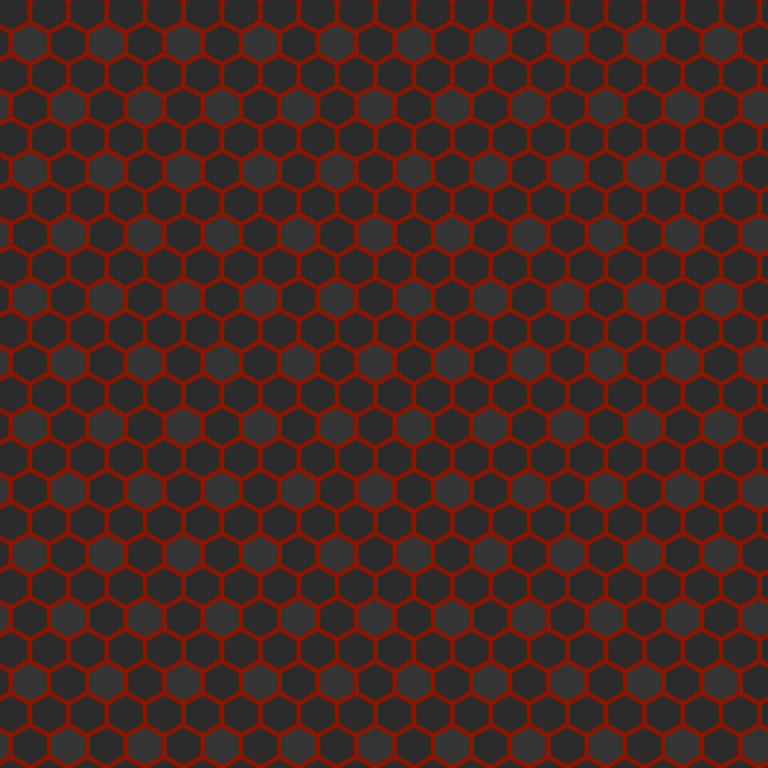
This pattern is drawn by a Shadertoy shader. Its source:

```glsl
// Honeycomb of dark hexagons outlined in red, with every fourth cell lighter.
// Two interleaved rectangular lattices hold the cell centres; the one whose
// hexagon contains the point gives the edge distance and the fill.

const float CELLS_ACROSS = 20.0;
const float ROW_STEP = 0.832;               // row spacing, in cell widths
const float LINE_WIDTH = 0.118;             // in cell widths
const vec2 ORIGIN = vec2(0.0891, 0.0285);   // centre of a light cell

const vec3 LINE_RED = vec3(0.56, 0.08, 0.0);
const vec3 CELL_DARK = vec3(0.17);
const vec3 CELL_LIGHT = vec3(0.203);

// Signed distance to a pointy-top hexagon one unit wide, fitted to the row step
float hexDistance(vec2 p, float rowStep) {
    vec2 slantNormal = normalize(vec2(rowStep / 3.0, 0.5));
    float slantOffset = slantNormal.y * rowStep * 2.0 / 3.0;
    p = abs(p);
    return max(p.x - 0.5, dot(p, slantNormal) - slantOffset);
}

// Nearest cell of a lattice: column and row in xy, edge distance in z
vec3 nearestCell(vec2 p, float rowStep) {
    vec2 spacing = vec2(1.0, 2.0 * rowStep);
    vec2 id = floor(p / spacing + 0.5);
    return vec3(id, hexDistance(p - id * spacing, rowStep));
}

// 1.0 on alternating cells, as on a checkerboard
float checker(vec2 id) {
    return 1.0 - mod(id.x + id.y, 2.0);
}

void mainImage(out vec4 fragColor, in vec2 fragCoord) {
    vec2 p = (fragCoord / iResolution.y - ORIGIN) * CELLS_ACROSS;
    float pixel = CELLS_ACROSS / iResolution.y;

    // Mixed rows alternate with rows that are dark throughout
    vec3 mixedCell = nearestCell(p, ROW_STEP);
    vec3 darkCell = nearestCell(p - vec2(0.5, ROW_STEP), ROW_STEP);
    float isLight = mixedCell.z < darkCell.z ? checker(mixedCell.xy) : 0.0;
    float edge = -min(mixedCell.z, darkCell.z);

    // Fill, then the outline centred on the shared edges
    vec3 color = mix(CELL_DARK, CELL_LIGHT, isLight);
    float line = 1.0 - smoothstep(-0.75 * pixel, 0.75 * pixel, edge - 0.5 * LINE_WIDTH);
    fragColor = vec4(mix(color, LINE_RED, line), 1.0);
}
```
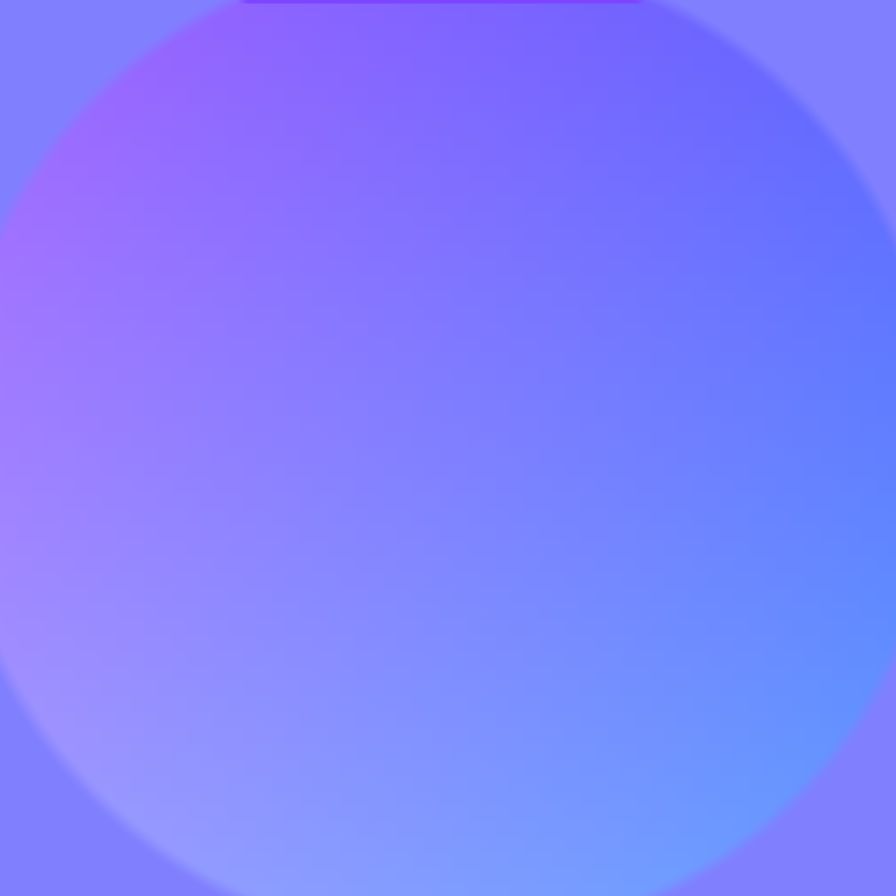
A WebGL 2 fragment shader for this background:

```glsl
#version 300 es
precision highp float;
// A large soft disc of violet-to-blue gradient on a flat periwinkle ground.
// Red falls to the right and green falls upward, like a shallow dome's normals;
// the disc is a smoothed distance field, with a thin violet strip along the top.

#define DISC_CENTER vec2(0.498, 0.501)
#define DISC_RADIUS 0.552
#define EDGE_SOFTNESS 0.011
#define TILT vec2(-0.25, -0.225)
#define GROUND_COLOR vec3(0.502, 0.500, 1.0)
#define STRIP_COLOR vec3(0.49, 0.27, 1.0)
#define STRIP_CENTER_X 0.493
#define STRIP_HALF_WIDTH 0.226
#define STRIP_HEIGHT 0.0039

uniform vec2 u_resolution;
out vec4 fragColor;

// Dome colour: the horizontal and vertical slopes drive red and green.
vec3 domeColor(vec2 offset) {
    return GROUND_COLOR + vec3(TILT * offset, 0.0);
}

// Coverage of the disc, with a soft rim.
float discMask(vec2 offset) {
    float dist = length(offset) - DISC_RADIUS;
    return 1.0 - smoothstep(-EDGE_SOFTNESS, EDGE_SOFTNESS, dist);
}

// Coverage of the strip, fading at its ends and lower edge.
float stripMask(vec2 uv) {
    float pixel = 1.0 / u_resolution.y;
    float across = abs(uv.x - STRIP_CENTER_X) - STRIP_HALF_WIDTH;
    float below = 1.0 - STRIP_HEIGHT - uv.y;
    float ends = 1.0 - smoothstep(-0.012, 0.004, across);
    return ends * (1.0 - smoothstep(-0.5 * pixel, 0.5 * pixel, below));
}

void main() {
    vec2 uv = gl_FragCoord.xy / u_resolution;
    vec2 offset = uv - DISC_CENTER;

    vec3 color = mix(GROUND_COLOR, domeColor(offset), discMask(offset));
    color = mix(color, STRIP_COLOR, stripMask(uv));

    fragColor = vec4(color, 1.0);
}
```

::::

__Task goal__.
What the records say must be written out exactly, with none of their pictures.

__Task result__.
This pattern is drawn by a Shadertoy shader. Its source:

```glsl
// Honeycomb of dark hexagons outlined in red, with every fourth cell lighter.
// Two interleaved rectangular lattices hold the cell centres; the one whose
// hexagon contains the point gives the edge distance and the fill.

const float CELLS_ACROSS = 20.0;
const float ROW_STEP = 0.832;               // row spacing, in cell widths
const float LINE_WIDTH = 0.118;             // in cell widths
const vec2 ORIGIN = vec2(0.0891, 0.0285);   // centre of a light cell

const vec3 LINE_RED = vec3(0.56, 0.08, 0.0);
const vec3 CELL_DARK = vec3(0.17);
const vec3 CELL_LIGHT = vec3(0.203);

// Signed distance to a pointy-top hexagon one unit wide, fitted to the row step
float hexDistance(vec2 p, float rowStep) {
    vec2 slantNormal = normalize(vec2(rowStep / 3.0, 0.5));
    float slantOffset = slantNormal.y * rowStep * 2.0 / 3.0;
    p = abs(p);
    return max(p.x - 0.5, dot(p, slantNormal) - slantOffset);
}

// Nearest cell of a lattice: column and row in xy, edge distance in z
vec3 nearestCell(vec2 p, float rowStep) {
    vec2 spacing = vec2(1.0, 2.0 * rowStep);
    vec2 id = floor(p / spacing + 0.5);
    return vec3(id, hexDistance(p - id * spacing, rowStep));
}

// 1.0 on alternating cells, as on a checkerboard
float checker(vec2 id) {
    return 1.0 - mod(id.x + id.y, 2.0);
}

void mainImage(out vec4 fragColor, in vec2 fragCoord) {
    vec2 p = (fragCoord / iResolution.y - ORIGIN) * CELLS_ACROSS;
    float pixel = CELLS_ACROSS / iResolution.y;

    // Mixed rows alternate with rows that are dark throughout
    vec3 mixedCell = nearestCell(p, ROW_STEP);
    vec3 darkCell = nearestCell(p - vec2(0.5, ROW_STEP), ROW_STEP);
    float isLight = mixedCell.z < darkCell.z ? checker(mixedCell.xy) : 0.0;
    float edge = -min(mixedCell.z, darkCell.z);

    // Fill, then the outline centred on the shared edges
    vec3 color = mix(CELL_DARK, CELL_LIGHT, isLight);
    float line = 1.0 - smoothstep(-0.75 * pixel, 0.75 * pixel, edge - 0.5 * LINE_WIDTH);
    fragColor = vec4(mix(color, LINE_RED, line), 1.0);
}
```
A WebGL 2 fragment shader for this background:

```glsl
#version 300 es
precision highp float;
// A large soft disc of violet-to-blue gradient on a flat periwinkle ground.
// Red falls to the right and green falls upward, like a shallow dome's normals;
// the disc is a smoothed distance field, with a thin violet strip along the top.

#define DISC_CENTER vec2(0.498, 0.501)
#define DISC_RADIUS 0.552
#define EDGE_SOFTNESS 0.011
#define TILT vec2(-0.25, -0.225)
#define GROUND_COLOR vec3(0.502, 0.500, 1.0)
#define STRIP_COLOR vec3(0.49, 0.27, 1.0)
#define STRIP_CENTER_X 0.493
#define STRIP_HALF_WIDTH 0.226
#define STRIP_HEIGHT 0.0039

uniform vec2 u_resolution;
out vec4 fragColor;

// Dome colour: the horizontal and vertical slopes drive red and green.
vec3 domeColor(vec2 offset) {
    return GROUND_COLOR + vec3(TILT * offset, 0.0);
}

// Coverage of the disc, with a soft rim.
float discMask(vec2 offset) {
    float dist = length(offset) - DISC_RADIUS;
    return 1.0 - smoothstep(-EDGE_SOFTNESS, EDGE_SOFTNESS, dist);
}

// Coverage of the strip, fading at its ends and lower edge.
float stripMask(vec2 uv) {
    float pixel = 1.0 / u_resolution.y;
    float across = abs(uv.x - STRIP_CENTER_X) - STRIP_HALF_WIDTH;
    float below = 1.0 - STRIP_HEIGHT - uv.y;
    float ends = 1.0 - smoothstep(-0.012, 0.004, across);
    return ends * (1.0 - smoothstep(-0.5 * pixel, 0.5 * pixel, below));
}

void main() {
    vec2 uv = gl_FragCoord.xy / u_resolution;
    vec2 offset = uv - DISC_CENTER;

    vec3 color = mix(GROUND_COLOR, domeColor(offset), discMask(offset));
    color = mix(color, STRIP_COLOR, stripMask(uv));

    fragColor = vec4(color, 1.0);
}
```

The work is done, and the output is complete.